* [Problem details]
Restrict the output to the lines below starting at the one that contains "429V406Q526 399 532" and ending at the one that contains "496C671 511 678", and restate them word for word, both ends included.

[Data items]
——
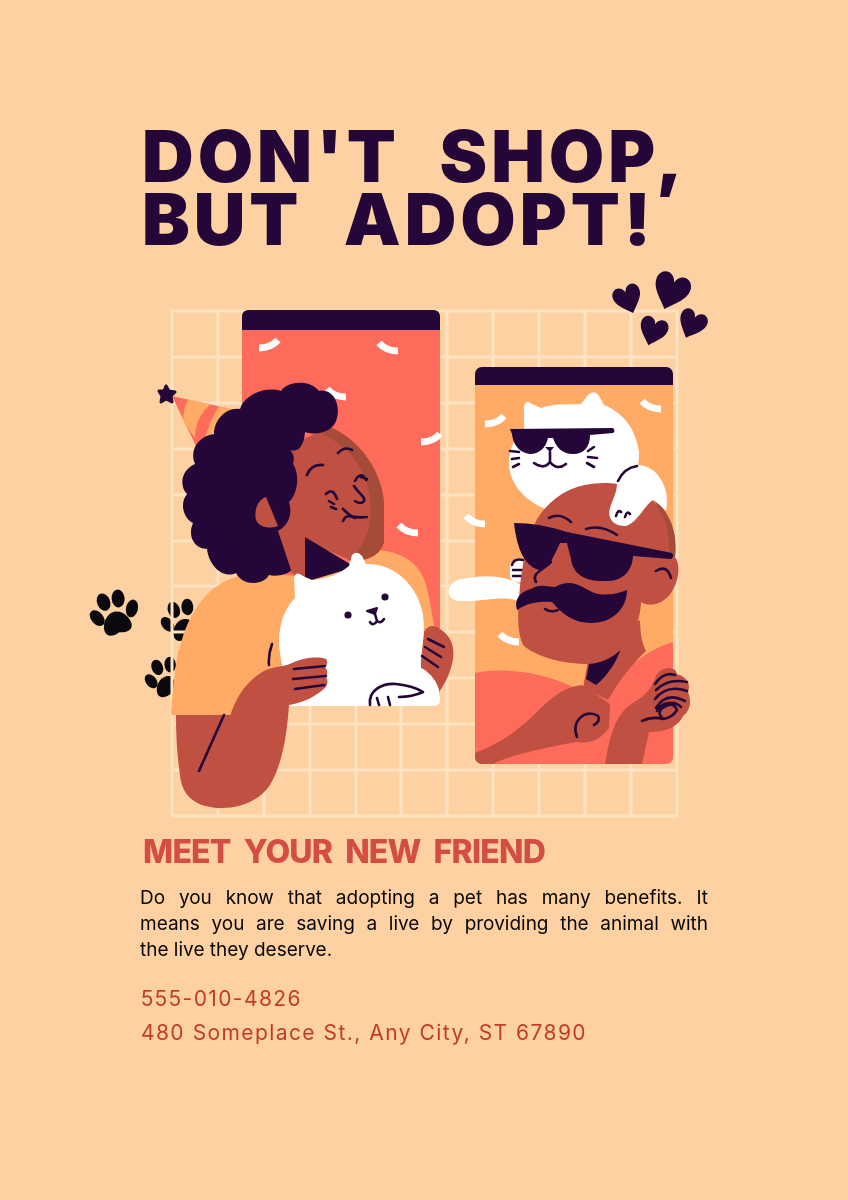
<!DOCTYPE html>
<html lang="en">
<head>
<meta charset="utf-8">
<title>Don't shop, but adopt!</title>
<style>
:root{--peach:#fdd1a1;--ink:#240639;--coral:#ff6b5b;--orange:#ffab66;--skin:#c05042;--shade:#a54c38;--grid:#ffe3c2;--red:#d34d45;--contact:#c23a22}
*{margin:0;padding:0;box-sizing:border-box}
html,body{width:848px;height:1200px;overflow:hidden;background:var(--peach)}
.poster{position:relative;width:848px;height:1200px;overflow:hidden;font-family:Inter,sans-serif;background:var(--peach)}
.scene{position:absolute;left:0;top:0}
.poster h1,.poster h2,.poster p,.poster address{position:absolute;white-space:nowrap}
.line{display:block;text-align:justify;text-align-last:justify}
h1{left:142px;top:125px;font-weight:900;font-size:71.5px;line-height:63px;letter-spacing:4px;color:var(--ink)}
h1 .first{width:545px}
h1 .second{width:513px}
h2{left:143px;top:832px;width:402px;font-weight:800;font-size:32px;line-height:40px;letter-spacing:-.8px;color:var(--red)}
.intro{left:140px;top:885px;width:568px;font-size:19px;line-height:26px;color:#0c0708}
.intro .last{text-align-last:left}
.contact{left:141px;top:982px;font-style:normal;font-size:21px;line-height:34px;letter-spacing:1.4px;color:var(--contact)}
.contact .street{width:446px}
.ink{fill:var(--ink)}.coral{fill:var(--coral)}.orange{fill:var(--orange)}.skin{fill:var(--skin)}.shade{fill:var(--shade)}.white{fill:#fff}
.stroke{fill:none;stroke:var(--ink);stroke-width:2.6;stroke-linecap:round;stroke-linejoin:round}
.confetti{fill:none;stroke:#fff;stroke-width:7}
</style>
</head>
<body>
<main class="poster">
<svg class="scene" width="848" height="1200" viewBox="0 0 848 1200" role="img" aria-label="Two people with their adopted cats stepping out of phone screens">
<defs>
<g id="paw"><path d="M-13 14C-14 6-7-3 1-3S15 6 15 13C14 20 7 20 1 18C-6 21-12 20-13 14Z"/><ellipse cx="-17" cy="-1" rx="6" ry="9" transform="rotate(-28 -17 -1)"/><ellipse cx="-7" cy="-15" rx="6.5" ry="9" transform="rotate(-8 -7 -15)"/><ellipse cx="8" cy="-15" rx="6.5" ry="9" transform="rotate(8 8 -15)"/><ellipse cx="19" cy="-2" rx="6" ry="9" transform="rotate(28 19 -2)"/></g>
<path id="heart" d="M0 15C-6 8-15 2-14-7C-12-16-2-15 0-7C2-15 12-16 14-7C15 2 6 8 0 15Z"/>
<path id="strip" d="M-10-4Q-3 4 9 4"/>
<clipPath id="right-screen"><rect x="475" y="367" width="198" height="397" rx="7"/></clipPath>
<clipPath id="hat-shape"><path d="M172 396L240 411L196 446Z"/></clipPath>
</defs>

<g id="paw-prints" fill="#0b090d">
<use href="#paw" transform="translate(114 615) rotate(-14)"/>
<use href="#paw" transform="translate(183 622) rotate(-12) scale(.92)"/>
<use href="#paw" transform="translate(166 679) rotate(-12) scale(.88)"/>
</g>
<path id="grid" fill="none" stroke="#ffe3c2" stroke-width="3" stroke-linecap="square" d="M172 311V816M218 311V816M264 311V816M310 311V816M356 311V816M401 311V816M447 311V816M493 311V816M539 311V816M585 311V816M631 311V816M677 311V816M172 311H677M172 357H677M172 403H677M172 449H677M172 495H677M172 541H677M172 586H677M172 632H677M172 678H677M172 724H677M172 770H677M172 816H677"/>

<g id="hearts" class="ink">
<use href="#heart" transform="translate(628 299) rotate(-20)"/>
<use href="#heart" transform="translate(671 291) rotate(20) scale(1.28)"/>
<use href="#heart" transform="translate(653 331) rotate(18)"/>
<use href="#heart" transform="translate(692 324) rotate(24)"/>
</g>

<g id="left-phone">
<rect class="coral" x="242" y="310" width="198" height="396" rx="7"/>
<path class="ink" d="M242 330V317Q242 310 249 310H433Q440 310 440 317V330Z"/>
<g class="confetti">
<use href="#strip" transform="translate(268 344) scale(-1 1)"/>
<use href="#strip" transform="translate(389 347)"/>
<use href="#strip" transform="translate(337 393)"/>
<use href="#strip" transform="translate(430 438) scale(-1 1)"/>
<use href="#strip" transform="translate(409 529)"/>
</g>
</g>

<g id="woman">
<g clip-path="url(#hat-shape)"><path class="coral" d="M165 390H250V450H165Z"/><path class="orange" d="M190 396L211 404Q195 417 195 438L183 421Q183 407 190 396ZM224 400L245 405V450H203Q207 420 224 400Z"/></g>
<path class="ink" stroke="#240639" stroke-width="3" stroke-linejoin="round" d="M166 386L169 391L175 392L171 396L172 402L166 399L161 402L162 396L159 391L164 391Z"/>
<path class="orange" d="M171 715C174 670 179 633 197 607C212 585 232 574 262 572L310 578L378 550C400 552 417 561 424 579C430 596 432 616 437 642L425 690H250L245 715Z"/>
<path class="skin" d="M263 500L284 448L330 427C360 440 381 470 384 502V542C380 556 367 562 350 560L306 541V580L291 573L270 540Z"/>
<path class="shade" d="M320 432L330 427C360 440 381 470 384 502V542C380 556 367 562 348 560C373 543 378 501 360 468C350 450 336 441 320 432Z"/>
<path class="ink" d="M337 418C341 402 331 388 319 391C309 378 286 382 281 391C266 386 245 394 240 409C226 407 214 420 214 434C198 436 189 451 195 464C181 470 179 486 187 494C179 504 184 519 193 523C187 537 195 549 207 549C209 567 224 579 236 573C243 587 264 585 269 575C277 577 289 574 291 570L278 531C288 525 293 515 289 502C298 494 300 474 293 464C295 457 293 453 290 450C298 453 304 446 305 432C317 436 334 432 337 418Z"/>
<path class="skin" d="M266 497C257 500 254 511 256 520C260 528 269 529 278 526Z"/>
<path class="ink" d="M305 537L355 567L305 582Z"/>
<path class="stroke" d="M307 475Q311 464 323 465M338 453Q345 446 352 450M326 494Q333 487 337 499M355 481Q361 470 366 480M329 501L334 504M331 507L336 509M361 477L367 479M354 486C358 493 366 497 364 501Q361 505 355 501M343 521C347 512 350 519 367 517M343 509Q350 516 355 518"/>
</g>

<g id="white-cat">
<path class="skin" d="M424 632Q430 622 440 629C454 638 456 652 451 668Q446 684 437 694L419 682Z"/>
<path class="white" d="M285 706C290 688 280 664 279 643C279 621 286 607 295 598L294 578Q296 570 303 576L312 580C326 579 340 574 349 566L352 555Q357 550 362 556L366 564C395 563 418 586 423 615C426 637 420 650 421 668C430 672 440 684 440 697V700Q440 706 433 706Z"/>
<g class="ink"><circle cx="348" cy="615" r="3.6"/><circle cx="385" cy="597" r="3.6"/><path stroke="#240639" stroke-width="2" stroke-linejoin="round" d="M367 611L377 608L375 614Z"/></g>
<path class="stroke" d="M375 614L377 621Q373 627 370 622M377 621Q381 624 384 619M370 705C368 691 381 683 396 684Q414 686 423 692Q412 697 399 697M377 698L379 705M388 697L390 705M428 639L444 647M425 647L441 657M422 656L438 667"/>
</g>

<g id="woman-arm">
<path class="skin" d="M176 715H231C237 698 247 680 266 670C276 666 284 667 292 663C302 658 318 656 326 659Q329 663 325 667Q329 672 326 677Q329 682 326 687C317 696 303 703 289 705C287 735 282 765 270 785C258 802 239 809 217 808C195 806 182 796 180 775C177 755 176 735 176 715Z"/>
<path class="orange" d="M171 715L178 650L240 650Q246 680 234 715Z"/>
<path class="skin" d="M230 716C236 697 247 679 267 670L280 690L250 720Z"/>
<path class="stroke" d="M294 669L325 666M293 679L326 676M295 689L324 685M272 644Q268 655 269 665M224 715L199 771"/>
</g>

<g id="right-phone">
<g clip-path="url(#right-screen)">
<path class="orange" d="M475 367H673V764H475Z"/><path class="ink" d="M475 367H673V385H475Z"/>
<g class="confetti">
<use href="#strip" transform="translate(652 405)"/>
<use href="#strip" transform="translate(494 420) scale(-1 1)"/>
<use href="#strip" transform="translate(510 638)"/>
</g>
<path class="coral" d="M475 673C514 666 549 675 580 690L615 682Q640 652 673 642V764H475Z"/>
</g>
<use class="confetti" href="#strip" transform="translate(476 520)"/>
</g>

<g id="sunglasses-cat">
<path class="white" d="M525 606C511 592 488 602 461 601C443 601 446 581 462 579C491 573 513 576 530 592Z"/>
<path class="white" d="M523 561Q511 557 510 567V576Q512 585 525 581Z"/>
<path class="stroke" d="M523 560Q514 558 512 565M513 570H522M513 576H522"/>
<path class="white" d="M524 429V406Q526 399 532 404L541 408C554 403 568 405 581 404L588 395Q594 389 599 396L604 405C624 413 636 430 639 452C640 482 620 515 572 515C535 512 510 490 509 464C509 449 514 438 524 429Z"/>
<path class="ink" d="M510 429L613 428Q616 431 613 433L590 435C590 447 584 454 573 454C562 454 556 447 553 438H548C546 448 539 454 530 454C520 453 513 445 512 434Z"/>
<path class="ink" d="M545 447H554L550 452Z"/>
<path class="stroke" d="M550 452V462Q544 470 534 463M550 462Q557 471 566 464M510 451L519 452M512 459L519 458M513 467L519 464M588 451L594 447M588 457L597 458M587 463L594 467"/>
</g>

<g id="man">
<path class="skin" d="M590 650L640 620Q640 640 646 651C632 664 619 681 608 700L583 688Z"/>
<path class="ink" d="M590 659Q611 655 622 645C617 663 606 677 596 685L586 679Z"/>
<path class="skin" d="M519 598C521 570 526 542 537 519C553 494 577 482 607 483C650 485 677 517 675 557C681 565 679 581 671 593C663 604 650 608 641 602C640 631 622 661 589 664C563 664 536 657 523 645Q516 631 519 598Z"/>
<path class="shade" d="M650 496C671 511 678 534 675 557L669 553Q671 520 650 496Z"/>
<path class="stroke" d="M549 518Q560 512 571 522M586 529Q601 524 617 535M656 571Q667 564 671 578M545 609Q551 613 558 610"/>
<path class="ink" d="M514 523Q540 523 567 532L672 553Q675 556 671 559L633 556C632 571 623 581 607 581C588 582 573 576 571 559L567 543H560L553 558C551 568 545 571 539 570C525 566 517 550 514 523Z"/>
<path class="skin" d="M562 543Q565 556 573 572L575 585Q550 591 537 583C530 575 544 570 551 561Z"/>
<path class="stroke" d="M551 562C543 570 531 573 536 582"/>
<path class="ink" d="M517 610C514 600 519 592 531 589C539 583 549 587 555 587C570 578 581 586 592 592C604 597 617 594 627 590C627 608 613 623 591 623C574 623 562 614 552 602C541 601 529 602 517 610Z"/>
<path class="white" d="M617 483C624 464 640 460 654 471C665 481 669 496 666 511C662 507 658 503 653 500C643 507 638 522 626 526C613 526 607 518 610 508C613 498 617 493 617 483Z"/>
<path class="stroke" d="M618 481Q624 468 637 466M616 516Q618 509 621 512M625 517Q627 510 630 514"/>
<g clip-path="url(#right-screen)"><path class="skin" d="M475 753C505 742 524 725 541 708C553 696 565 687 582 685L610 704L609 728Q597 745 576 742C548 747 511 755 493 764H475Z"/></g>
<path class="skin" d="M605 764C610 737 614 717 630 705C643 697 650 691 655 679Q657 669 669 668Q676 668 677 674C687 677 691 684 688 692C692 702 690 711 683 716C676 731 658 732 649 732L642 764Z"/>
<path class="stroke" d="M577 737C570 721 586 708 598 716Q601 721 594 725M655 684Q664 671 675 675M656 690Q668 678 687 682M655 699Q667 684 687 691M656 708Q666 691 685 701M657 711C661 702 675 700 681 707M642 721Q652 716 663 719Q655 711 666 706Q674 702 677 710Q672 718 663 719"/>
</g>
</svg>

<h1><span class="line first">DON'T SHOP,</span><span class="line second">BUT ADOPT!</span></h1>
<h2 class="line">MEET YOUR NEW FRIEND</h2>
<p class="intro"><span class="line">Do you know that adopting a pet has many benefits. It</span><span class="line">means you are saving a live by providing the animal with</span><span class="line last">the live they deserve.</span></p>
<address class="contact"><span class="phone">555-010-4826</span><span class="line street">480 Someplace St., Any City, ST 67890</span></address>
</main>
</body>
</html>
——
* [Solution]
<path class="white" d="M524 429V406Q526 399 532 404L541 408C554 403 568 405 581 404L588 395Q594 389 599 396L604 405C624 413 636 430 639 452C640 482 620 515 572 515C535 512 510 490 509 464C509 449 514 438 524 429Z"/>
<path class="ink" d="M510 429L613 428Q616 431 613 433L590 435C590 447 584 454 573 454C562 454 556 447 553 438H548C546 448 539 454 530 454C520 453 513 445 512 434Z"/>
<path class="ink" d="M545 447H554L550 452Z"/>
<path class="stroke" d="M550 452V462Q544 470 534 463M550 462Q557 471 566 464M510 451L519 452M512 459L519 458M513 467L519 464M588 451L594 447M588 457L597 458M587 463L594 467"/>
</g>

<g id="man">
<path class="skin" d="M590 650L640 620Q640 640 646 651C632 664 619 681 608 700L583 688Z"/>
<path class="ink" d="M590 659Q611 655 622 645C617 663 606 677 596 685L586 679Z"/>
<path class="skin" d="M519 598C521 570 526 542 537 519C553 494 577 482 607 483C650 485 677 517 675 557C681 565 679 581 671 593C663 604 650 608 641 602C640 631 622 661 589 664C563 664 536 657 523 645Q516 631 519 598Z"/>
<path class="shade" d="M650 496C671 511 678 534 675 557L669 553Q671 520 650 496Z"/>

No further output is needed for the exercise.